Toyota Tacoma grows bigger and better

By Jim Meachen and Ted Biederman

Toyota has been highly successful selling small pickup trucks in the United States since it introduced the Stout in 1964. The name was changed to Hi-Lux in 1969, and by September 1977 Toyota had sold a million trucks to U.S. customers.

The pickup’s last complete makeover occurred in 1995 when the Tacoma nameplate was introduced. For a decade the Tacoma has been one of the most popular pickups in the segment with only minor modifications and a few exterior styling tweaks.

Toyota Sequoia in a game of numbers

By Jim Meachen and Ted Biederman

With little fanfare, Toyota has endowed its biggest sport utility vehicle with more horsepower and torque.

The large Sequoia, which has done battle with the Ford Expedition and Chevrolet Tahoe since 2001 and with the Nissan Armada since 2003, needed an injection of power. And darn if they didn’t sneak some in while we weren’t looking.

Toyota Corolla XRS adds a touch of rush

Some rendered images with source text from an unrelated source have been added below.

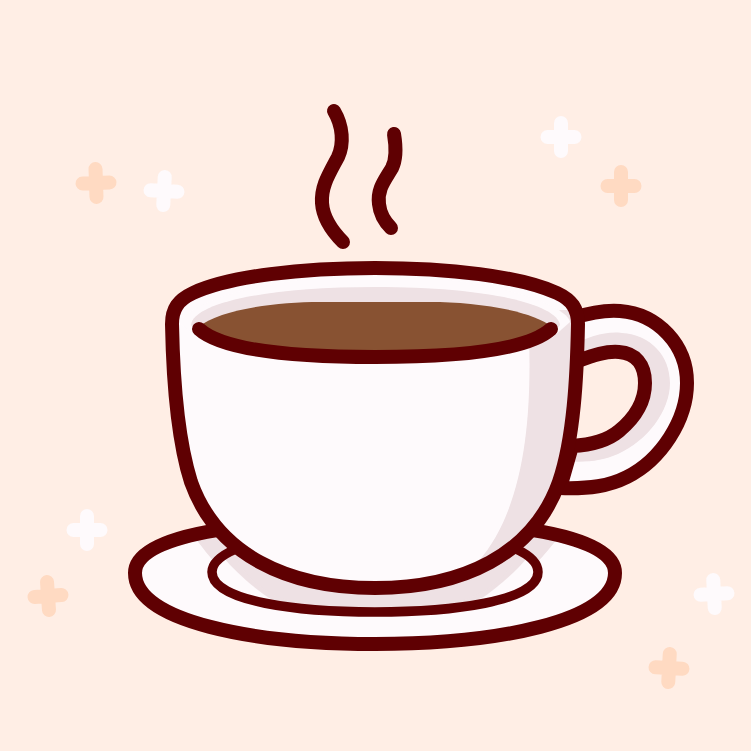
<!DOCTYPE html>
<html lang="en">
<head>
<meta charset="utf-8">
<title>Cup of coffee</title>
<style>
:root {
  --backdrop: #ffeee5;
  --outline: #5f0002;
  --porcelain: #fefafc;
  --shade: #eee1e4;
  --coffee: #885232;
  --sparkle-peach: #ffdac2;
  --sparkle-white: #fefafc;
}
html, body { margin: 0; overflow: hidden; background: var(--backdrop); }
svg { display: block; width: 751px; height: 751px; }
.backdrop { fill: var(--backdrop); }
.porcelain { fill: var(--porcelain); }
.shade { fill: var(--shade); }
.coffee { fill: var(--coffee); }
.line { fill: none; stroke: var(--outline); stroke-width: 14; stroke-linecap: round; stroke-linejoin: round; }
.line-thin { stroke-width: 9.5; }
.sparkle { fill: none; stroke-width: 14; stroke-linecap: round; }
.peach { stroke: var(--sparkle-peach); }
.white { stroke: var(--sparkle-white); }
</style>
</head>
<body>
<svg viewBox="0 0 751 751" role="img" aria-label="Steaming cup of coffee on a saucer">
  <defs>
    <path id="sparkle" d="M0-14V14M-13.5 0H13.5"/>
    <path id="saucer" d="M375 520C480 520 615 530 615 573C615 622 495 644 375 644C255 644 135 622 135 573C135 530 270 520 375 520Z"/>
    <path id="handle" d="M574 318C592 312 606 310 620 311C658 314 687 345 687 383C687 420 661 460 627 477C609 486 590 489 560 488L572 446C592 445 607 441 619 431C636 417 645 400 645 383C645 364 635 353 619 352C606 351 594 355 578 361Z"/>
    <path id="cup" d="M172 324C172 309 178 300 193 293C230 276 302 268 375 268C448 268 520 276 557 293C572 300 578 309 578 324C577 375 574 438 559 482C533 555 462 588 375 588C288 588 217 555 191 482C177 438 173 375 172 324Z"/>
    <clipPath id="saucer-clip"><use href="#saucer"/></clipPath>
    <clipPath id="handle-clip"><use href="#handle"/></clipPath>
    <clipPath id="cup-clip"><use href="#cup"/></clipPath>
  </defs>

  <rect class="backdrop" width="751" height="751"/>

  <g id="sparkles" class="sparkle">
    <g class="peach">
      <use href="#sparkle" transform="translate(96 183) rotate(-2)"/>
      <use href="#sparkle" transform="translate(621 186)"/>
      <use href="#sparkle" transform="translate(48 596) rotate(-4)"/>
      <use href="#sparkle" transform="translate(669 668) rotate(3)"/>
    </g>
    <g class="white">
      <use href="#sparkle" transform="translate(164 191) rotate(3)"/>
      <use href="#sparkle" transform="translate(561 137)"/>
      <use href="#sparkle" transform="translate(87 530)"/>
      <use href="#sparkle" transform="translate(714 594) rotate(-3)"/>
    </g>
  </g>

  <g id="steam" class="line">
    <path d="M334 111C343 126 344 144 338 157C329 174 321 186 322 203C323 218 332 231 343 242"/>
    <path d="M394 134C396 146 397 158 392 168C385 180 377 189 379 204C380 214 385 222 391 228"/>
  </g>

  <g id="saucer-plate">
    <use href="#saucer" class="porcelain"/>
    <path class="shade" clip-path="url(#saucer-clip)" d="M190 532C213 560 224 579 256 594C288 606 330 610 375 610C420 610 462 606 494 594C526 579 540 560 563 532L540 510H210Z"/>
    <path class="porcelain" d="M236 549C222 555 213 562 213 572C213 584 226 592 252 598L272 600C252 587 234 570 223 557ZM516 549C529 555 538 562 538 572C538 584 525 592 499 598L479 600C499 587 517 570 528 557Z"/>
    <path class="shade" d="M232 550C245 580 268 596 300 604Q375 612 450 604C482 596 508 580 520 550Z"/>
    <use href="#saucer" class="line"/>
    <path class="line line-thin" d="M236 549C222 555 212 562 212 572C212 602 300 612 375 612C450 612 538 602 538 572C538 562 529 555 516 549"/>
  </g>

  <g id="cup-handle">
    <use href="#handle" class="porcelain"/>
    <path class="shade" clip-path="url(#handle-clip)" d="M570 346C590 336 606 331 622 333C651 335 670 356 670 383C670 411 647 441 618 454C602 461 586 463 562 461V430L610 420L640 380L620 350L570 375Z"/>
    <use href="#handle" class="line"/>
  </g>

  <g id="cup-body">
    <use href="#cup" class="porcelain"/>
    <path class="shade" clip-path="url(#cup-clip)" d="M529 335C532 425 523 510 478 562L520 590L600 480V310H560Z"/>
    <path class="porcelain" d="M181 324C181 308 250 276 375 276C500 276 569 308 570 322L552 338H198Z"/>
    <path class="shade" d="M191 325C193 304 262 287 375 287C488 287 557 304 560 325L553 334H198Z"/>
    <path class="coffee" d="M199 327C218 310 275 302 320 302H430C475 302 532 310 552 327C528 349 460 357 375 357C290 357 222 349 199 327Z"/>
    <path class="line" d="M199 329C222 350 290 357 375 357C460 357 528 350 551 329"/>
    <use href="#cup" class="line"/>
  </g>
</svg>
</body>
</html>
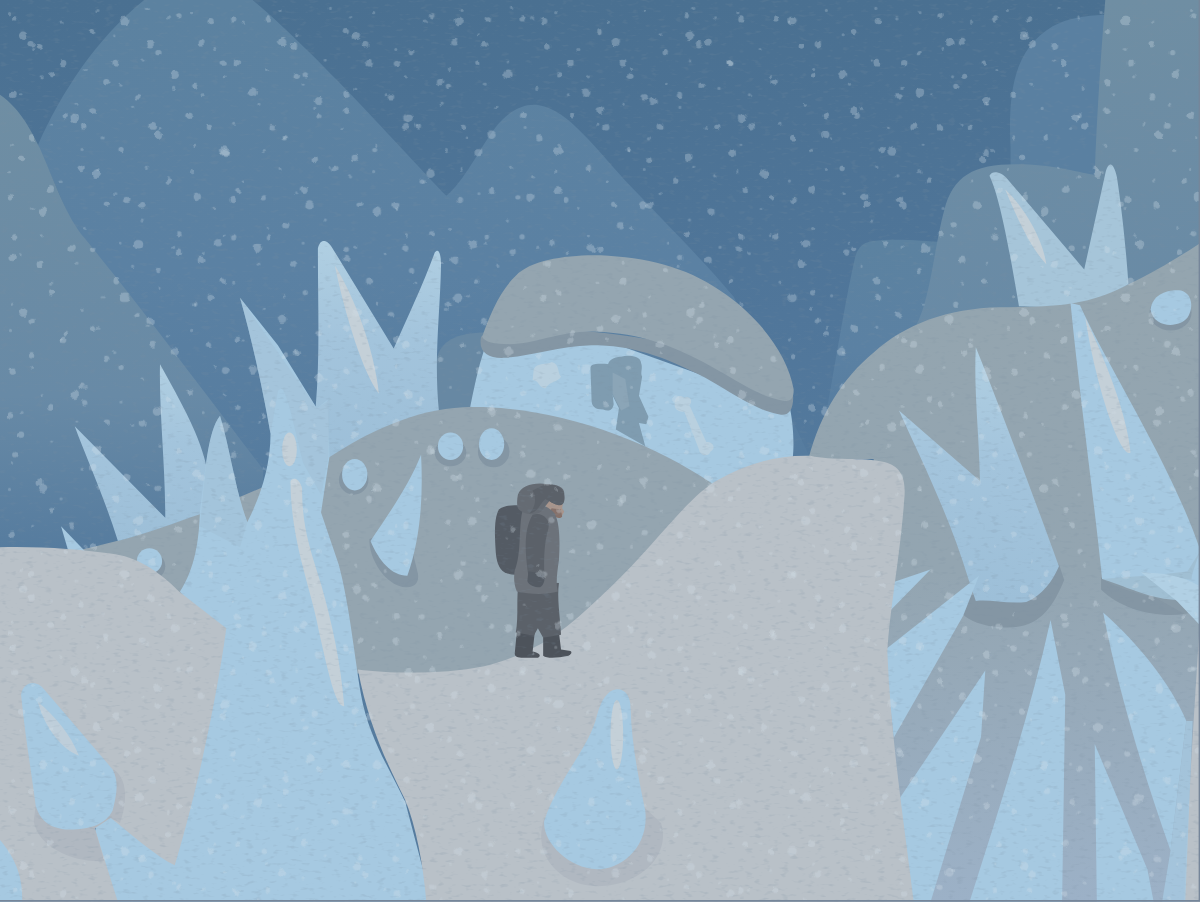
<!DOCTYPE html>
<html lang="en">
<head>
<meta charset="utf-8">
<title>Traveller in the ice valley</title>
<style>
:root{
  --sky-top:#4a7091; --sky-low:#557b9d;
  --peak-far:#5a80a1; --peak-near:#6d8ca3;
  --rock:#94a5b0; --rock-shade:#8496a4; --rock-deep:#8a9caa;
  --snowbank:#b9c1c8; --snowbank-shade:#b0b8c1;
  --ice:#a6c9e1; --ice-high:#a6c5d9; --glint:#c4d0d8;
  --coat:#6c727a; --coat-dark:#5b6169; --pack:#545b64; --boot:#4d535b; --skin:#a8958c; --beard:#86716a;
  --frozen:#7f9cb0; --flake:#d3e0e8; --edge:#76869a;
}
*{margin:0;padding:0}
html,body{width:1200px;height:902px;overflow:hidden;background:var(--sky-top)}
svg{display:block;width:1200px;height:902px}
.peak-far{fill:var(--peak-far)} .peak-near{fill:var(--peak-near)}
.rock{fill:var(--rock)} .rock-shade{fill:var(--rock-shade)} .rock-deep{fill:var(--rock-deep)}
.bank{fill:var(--snowbank)} .bank-shade{fill:var(--snowbank-shade)}
.ice{fill:var(--ice)} .ice-high{fill:var(--ice-high)} .glint{fill:var(--glint)}
.frozen{fill:var(--frozen)} .relic{fill:#b9d0df;stroke:none}
.coat{fill:var(--coat)} .coat-dark{fill:var(--coat-dark)} .pack{fill:var(--pack)} .boot{fill:var(--boot)} .skin{fill:var(--skin)} .beard{fill:var(--beard)}
.flakes{fill:none;stroke:var(--flake);stroke-linecap:round}
</style>
</head>
<body>
<svg viewBox="0 0 1140 857" preserveAspectRatio="none" role="img" aria-label="A traveller with a backpack walks through a snowy valley of ice crystals, past a figure frozen in a boulder">
<defs>
  <linearGradient id="sky" x2="0" y2="1"><stop offset="0" stop-color="#4a7091"/><stop offset=".35" stop-color="#50769a"/><stop offset=".6" stop-color="#557b9e"/></linearGradient>
  <linearGradient id="farFade" x2="0" y2="1"><stop offset="0" stop-color="#5c82a0"/><stop offset=".55" stop-color="#5b81a3"/><stop offset="1" stop-color="#557b9e"/></linearGradient>
  <linearGradient id="slopeFade" x2="0" y2="1"><stop offset="0" stop-color="#6f8ea3"/><stop offset=".65" stop-color="#688aa6"/><stop offset="1" stop-color="#557b9e"/></linearGradient>
  <linearGradient id="cliffFade" x2="0" y2="1"><stop offset="0" stop-color="#94a5af"/><stop offset=".5" stop-color="#93a5b1"/><stop offset="1" stop-color="#9cb1c7"/></linearGradient>
  <linearGradient id="crystalFade" x2="0" y2="1"><stop offset="0" stop-color="#b0cfe2"/><stop offset=".45" stop-color="#a3c4dc"/><stop offset="1" stop-color="#9dbfd8"/></linearGradient>
  <linearGradient id="sparkFade" x2="0" y2="1"><stop offset="0" stop-color="#c6d3db"/><stop offset="1" stop-color="#b8cddc"/></linearGradient>
  <filter id="ragged" x="0" y="0" width="1" height="1"><feTurbulence type="fractalNoise" baseFrequency=".16" numOctaves="1" seed="4"/><feDisplacementMap in="SourceGraphic" scale="5" xChannelSelector="R" yChannelSelector="G"/></filter>
  <filter id="grain" x="0" y="0" width="1" height="1"><feTurbulence type="fractalNoise" baseFrequency=".12 .3" numOctaves="2" seed="9"/><feColorMatrix values="0 0 0 0 .2  0 0 0 0 .28  0 0 0 0 .36  0 0 0 5 -2.9"/></filter>
  <pattern id="snowLarge" width="317" height="263" patternUnits="userSpaceOnUse">
    <path class="flakes" stroke-width="8" d="M22 34h0M71 112h0M118 20h1M166 71h0M213 143h1M268 40h0M294 195h0M41 201h0M131 232h1M187 187h0M245 236h0M92 165h0M303 96h0M150 128h0M240 88h0"/>
    <path class="flakes" stroke-width="6" d="M30 42h0M12 90h0M60 60h0M101 78h0M143 42h0M200 20h0M225 60h0M282 72h0M259 121h0M180 110h0M120 190h0M68 236h0M20 150h0M170 240h0M221 190h0M272 214h0M80 120h0M299 152h0M207 231h0M12 245h0"/>
  </pattern>
  <pattern id="snowMedium" width="241" height="207" patternUnits="userSpaceOnUse">
    <path class="flakes" stroke-width="5" d="M14 18h0M49 71h0M88 30h0M130 92h1M170 15h0M212 60h0M30 131h0M77 160h0M115 142h0M160 172h0M199 121h0M226 181h0M10 188h0M62 110h0M150 50h0M185 82h0M101 194h0M222 18h0"/>
    <path class="flakes" stroke-width="6.5" d="M38 44h0M110 60h0M191 40h0M88 105h0M145 120h0M214 145h0M48 180h0M135 195h0"/>
  </pattern>
  <pattern id="snowFine" width="173" height="151" patternUnits="userSpaceOnUse">
    <path class="flakes" stroke-width="3" d="M9 12h0M31 47h0M58 21h0M81 66h0M109 33h0M136 58h0M160 17h0M20 90h0M49 118h0M73 99h0M98 131h0M126 102h0M152 122h0M165 84h0M40 73h0M115 80h0M12 138h0M78 143h0M140 8h0M93 10h0"/>
  </pattern>
</defs>

<rect id="night-sky" width="1140" height="857" fill="url(#sky)"/>

<g id="distant-peaks">
  <path fill="url(#farFade)" d="M36 138C58 88 92 36 137 0H240C300 50 380 140 424 186C441 172 455 142 470 122C484 104 499 98 512 100C540 104 566 142 600 178C642 222 672 252 697 282L772 440L250 470L120 330Z"/>
  <path fill="url(#slopeFade)" d="M0 90C20 104 30 125 38 141C54 178 63 205 80 226C118 272 176 348 250 446V530H0Z"/>
  <path class="peak-far" d="M960 158V140C957 78 967 45 1000 25C1015 17 1030 15 1049 14V172Z"/>
  <path fill="url(#farFade)" d="M780 420C793 350 802 290 812 246C816 230 824 229 840 228C860 227 880 229 895 230V310Z"/>
  <path fill="url(#slopeFade)" d="M1050 0H1140V520H870V310C884 284 888 232 897 200C905 167 925 156 965 156C1000 156 1020 163 1040 166C1042 110 1046 50 1050 0Z"/>
  <path fill="#6788a3" d="M413 395L415 340C419 325 432 316 462 316V395Z"/>
</g>

<g id="frozen-boulder">
  <path class="ice" d="M446 390C450 370 454 350 460 332L560 318L750 386C753 398 755 420 753 436L680 462L600 425Z"/>
  <path class="relic" d="M507 351C510 344 520 347 524 344C532 346 529 353 533 358C529 364 524 361 518 369C511 368 513 362 506 361Z"/>
  <path class="relic" d="M641 383C640 377 646 374 650 378C655 375 659 381 655 385L671 420C677 419 681 426 675 429C673 435 665 433 664 427L650 391C645 392 640 389 641 383Z"/>
  <g class="frozen">
    <path d="M561 351C560 346 565 345 579 346L583 384C582 390 578 391 573 389C565 389 562 386 562 380Z"/>
    <path d="M578 349C576 343 583 339 590 339C597 337 609 338 609 345C611 350 608 354 610 358L607 376L616 396L614 403L607 402L613 424L585 408L588 388L580 372Z"/>
  </g>
  <path fill="#8ba5b7" d="M582 354L594 360L598 386L590 390L582 374Z"/>
  <path class="rock-shade" d="M457 320C480 300 700 320 753 371C755 386 751 395 742 394C720 391 700 376 670 359C630 338 600 328 562 328C530 329 505 338 480 340C464 341 454 335 457 320Z"/>
  <path class="rock" d="M458 320C465 300 475 276 490 262C505 246 545 241 578 243C622 246 657 256 690 280C725 305 749 340 754 370C754 378 752 381 745 381C720 377 700 361 668 344C630 324 600 316 562 315C530 315 508 327 484 327C470 327 460 325 458 320Z"/>
</g>

<g id="right-cliff">
  <path fill="url(#cliffFade)" d="M768 436C780 392 800 360 830 335C860 308 900 293 950 292C1000 291 1030 290 1070 271C1100 257 1120 244 1140 231V857H830V436Z"/>
  <path class="ice-high" d="M940 167C943 161 952 164 957 170L1030 256L1050 165C1053 152 1058 154 1061 168C1066 200 1070 240 1072 270C1040 287 1010 292 968 291C961 250 951 190 940 167Z"/>
  <path class="glint" d="M955 180C972 196 990 225 994 251C980 237 965 205 955 180Z"/>
  <ellipse class="rock-shade" cx="1112" cy="297" rx="20" ry="17"/>
  <path class="ice" d="M1093 294C1095 280 1108 275 1122 276C1133 279 1134 293 1128 302C1120 312 1096 312 1093 294Z"/>
  <path class="rock-shade" d="M1046 549L1140 548V580C1110 590 1068 582 1046 560Z"/>
  <path class="ice" d="M1017 288L1026 290C1052 348 1112 440 1140 522V568L1131 569C1100 573 1078 560 1047 550C1040 480 1025 370 1017 288Z"/>
  <path fill="#94a5b0" d="M1140 524C1134 541 1132 546 1132 551L1084 543L1120 566L1140 572V592L1098 568C1070 562 1055 555 1047 550L1100 546L1128 543Z" opacity=".28"/>
  <path fill="#b1d0e4" d="M1084 544C1105 544 1122 547 1140 557V594L1118 571Z"/>
  <path class="glint" d="M1031 302C1048 338 1070 390 1074 430C1065 437 1042 372 1031 302Z"/>
  <path class="rock-shade" d="M922 566L1006 536L1011 551C999 580 985 599 950 596C934 595 920 590 914 583Z"/>
  <path fill="url(#crystalFade)" d="M854 390L931 457C930 410 925 370 927 330C952 392 985 480 1006 538C1000 552 990 566 975 572C955 574 940 569 927 571L920 550C902 490 872 430 854 390Z"/>
  <g id="ice-rays" class="ice">
    <path d="M840 556L884 541L840 586Z"/>
    <path d="M840 618L930 547L915 585L849 701Z"/>
    <path d="M936 637L932 700L884 857H862L855 758Z"/>
    <path d="M998 589L1012 660L1009 857H921C948 772 978 680 998 589Z"/>
    <path d="M1040 707L1090 826L1096 857H1042Z"/>
    <path d="M1048 582C1082 612 1112 650 1127 685L1112 808C1088 740 1063 660 1048 582Z"/>
  </g>
  <path class="bank" d="M1140 590C1134 680 1128 780 1125 857H1140Z"/>
  <path class="ice" d="M1127 685L1112 808L1104 857H1126L1133 685Z" opacity=".8"/>
</g>

<g id="left-crystals">
  <path class="rock" d="M78 522C120 513 170 498 256 460V620L78 570Z"/>
  <path fill="url(#crystalFade)" d="M71 405L157 492C157 440 151 390 152 346C172 382 191 415 197 447L192 488C165 497 140 507 112 514C100 475 82 435 71 405Z"/>
  <path class="ice" d="M58 500L81 524H65Z"/>
  <ellipse class="rock-shade" cx="143" cy="538" rx="14" ry="13"/>
  <ellipse class="ice" cx="142" cy="533" rx="12" ry="12"/>
  <path fill="url(#crystalFade)" d="M302 236C304 226 311 227 316 236L374 331C387 302 402 270 413 240C417 235 419 242 419 252C418 300 412 340 417 391C380 397 345 415 313 436H292L300 385C304 340 302 290 302 236Z"/>
  <path class="glint" d="M318 252C337 283 355 330 360 374C345 355 328 300 318 252Z"/>
</g>

<g id="middle-hill">
  <path class="rock" d="M312 435C350 410 395 389 440 387C520 384 610 415 676 459L690 520L540 640H338L303 485Z"/>
  <g class="rock-shade">
    <ellipse cx="336" cy="456" rx="14" ry="14"/><ellipse cx="428" cy="430" rx="15" ry="13"/><ellipse cx="469" cy="429" rx="15" ry="15"/>
    <path d="M351 512C350 530 366 557 386 558C396 558 398 552 397 545L386 500Z"/>
  </g>
  <g class="ice">
    <ellipse cx="337" cy="451" rx="12" ry="15"/><ellipse cx="428" cy="424" rx="12" ry="13"/><ellipse cx="467" cy="422" rx="12" ry="15"/>
    <path d="M400 432C402 470 400 510 387 547C372 547 360 533 352 514C368 490 388 462 400 432Z"/>
  </g>
</g>

<g id="ice-column">
  <path class="ice" d="M228 283L264 328L301 388L311 380L313 434L305 487L322 537C332 575 337 625 343 660C350 700 370 730 385 762L410 857H80L95 760L160 800L190 590L171 562C185 540 189 515 190 485C195 450 197 410 209 395C219 428 224 468 235 496C246 474 257 445 257 412C250 372 240 325 228 283Z"/>
  <path fill="#a2bfd5" opacity=".5" d="M228 283L301 388L313 380L312 434L305 470L288 440C276 390 270 360 264 372L257 412C250 372 240 325 228 283Z"/>
  <path fill="#a0bdd3" opacity=".4" d="M209 395C219 428 224 468 235 496L228 520L190 500C195 450 197 410 209 395Z"/>
  <ellipse class="glint" cx="275" cy="427" rx="7" ry="16"/>
  <path class="glint" d="M276 457C280 452 285 456 287 464C287 500 294 520 305 555C315 590 324 630 327 671C319 672 312 640 303 600C296 560 276 515 276 457Z"/>
</g>

<g id="left-snowbank">
  <path class="bank" d="M0 520C40 519 75 522 105 526C130 529 150 542 170 562L215 597C205 670 185 760 166 822C150 815 125 793 105 777L90 787L112 857H0Z"/>
  <path class="bank-shade" d="M34 765L108 731C124 742 119 768 114 782L105 777L90 787L99 818C70 820 36 805 32 780Z"/>
  <path class="ice" d="M20 660C22 648 34 645 42 655L107 731C113 742 111 755 107 770C100 785 80 789 62 788C45 786 38 778 34 766C30 735 24 700 20 660Z"/>
  <path class="glint" d="M36 667C52 680 67 698 75 718C58 712 42 690 36 667Z" opacity=".8"/>
  <path class="ice" d="M0 798C12 812 22 830 21 857H0Z"/>
</g>

<g id="right-snowbank">
  <path class="bank" d="M340 636C370 640 420 641 460 633C520 618 548 588 580 558C622 518 655 470 682 456C710 440 740 432 770 433C790 438 820 434 840 439C857 443 861 456 859 475C855 530 845 580 843 620C846 700 860 790 868 857H405C402 820 395 785 385 760C370 730 350 690 340 636Z"/>
  <path class="bank-shade" d="M517 778C505 812 532 842 568 842C606 842 638 814 628 782L600 756Z"/>
  <path class="ice" d="M585 655C594 654 599 662 599 672C600 710 608 745 613 770C617 805 590 826 567 826C540 825 515 800 517 780C530 740 560 710 567 680C571 665 577 656 585 655Z"/>
  <ellipse class="glint" cx="586" cy="698" rx="6" ry="33"/>
</g>

<g id="traveller">
  <path class="boot" d="M491 600L489 621C489 625 494 625 499 625H511C515 623 512 620 506 619L508 601ZM516 602L516 623C520 626 530 625 540 623C544 621 544 618 539 618L533 617L531 601Z"/>
  <path class="coat-dark" d="M493 552L531 554C529 568 532 585 533 603L516 606L511 597L507 604L490 601C493 585 490 568 493 552Z"/>
  <path class="pack" d="M474 484C478 480 490 479 497 481L500 540C498 547 489 547 482 545C475 543 472 536 471 525C470 510 469 492 474 484Z"/>
  <path class="skin" d="M516 475L535 477L534 483L536 486L533 492L523 490Z"/>
  <path class="beard" d="M524 483L533 484L534 491C531 494 526 491 522 487Z"/>
  <path class="coat" d="M497 483C506 476 520 479 527 488C532 498 532 515 531 532C529 545 528 556 530 562C520 565 504 565 491 562C488 555 488 548 489 542C496 525 492 500 497 483Z"/>
  <path fill="#656b73" d="M492 470C495 461 508 458 520 460C530 460 537 463 536 470C537 474 536 480 533 479C528 480 524 478 522 476L514 486C508 491 495 488 492 483C491 480 491 475 492 470Z"/>
  <path class="coat-dark" d="M514 462C524 458 535 462 536 470C536 475 536 480 532 480C528 480 524 477 518 474C513 478 512 486 503 488C510 480 509 472 506 466Z"/>
  <path class="coat-dark" d="M506 489C515 486 523 493 521 502C516 520 517 535 517 545L502 547C499 525 497 504 506 489Z"/>
  <path class="pack" d="M502 543L517 545C518 550 517 556 513 558C508 558 502 556 501 552Z"/>
</g>

<g id="weather">
  <rect width="1140" height="857" filter="url(#grain)" opacity=".16"/>
  <g filter="url(#ragged)">
    <rect width="1140" height="857" fill="url(#snowLarge)" opacity=".3"/>
    <rect width="1140" height="857" fill="url(#snowMedium)" opacity=".3"/>
    <rect width="1140" height="857" fill="url(#snowFine)" opacity=".24"/>
  </g>
</g>
<path id="frame-edge" d="M0 856H1139.5V0" fill="none" stroke="var(--edge)" stroke-width="1.6"/>
</svg>
</body>
</html>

By Jim Meachen and Ted Biederman

Toyota Corolla is the world’s best selling car. That may be news to some people. But for the hundreds of thousands of Americans who have owned a Corolla in recent times, that won’t come as a surprise.
They know about the compact car’s build quality, reliability, excellent resale value and good gas mileage. And consequently it should come as no surprise, too, that this year, J.D. Power and Associates named the Corolla the most dependable compact car sold in America.

Toyota’s 2005 Avalon has a new look and new energy

By Jim Meachen and Ted Biederman

We sat in a press conference in Atlanta more than 10 years ago thinking what an idiotic decision. Toyota was heralding the addition of a full-sized sedan to its lineup of small and mid-sized cars and trucks.

The Japanese automaker was announcing a new car with a front bench seat option and a shifter on the column that would give it six-passenger space and go head-to-head with Buick, Chrysler and Mercury.

Suzuki Aerio SX is sure to win new friends

By Jim Meachen and Ted Biederman

Suzuki has always been a minor player in the U.S. auto market. The Japanese company over the past couple of decades is perhaps most known for its small sport utility vehicles and its partner relationship with General Motors.

For many people in the U.S., Suzuki is probably better known for its motorcycles. It is the world’s third-largest motorcycle builder.

tC moves Scion beyond Gen Y

By Jim Meachen and Ted Biederman

Throw out the Gen Y rigmarole. This neatly designed and well-built Scion hatchback is a mainstream product. If it appeals to us it surely will appeal to anyone who is interested in a sporty two-door car with impeccable fit and finish that is fun to drive.

If we are going to hook a target audience up to the all-new Scion tC, let’s throw in a couple other market demographic types such as Generation X and the Baby Boomers.

Porsche Cayenne S goes anywhere with gusto

By Jim Meachen and Ted Biederman

He scratched his head in an “I don¹t believe it” posture as he walked around the Porsche Cayenne S in the parking lot of our townhome community. Our maintenance guy knows that Porsche has built sports cars for many years. And he knows that Chevrolet and Ford build trucks. He drives a pickup every day. And he probably knows that most automakers build some sort of SUV these days.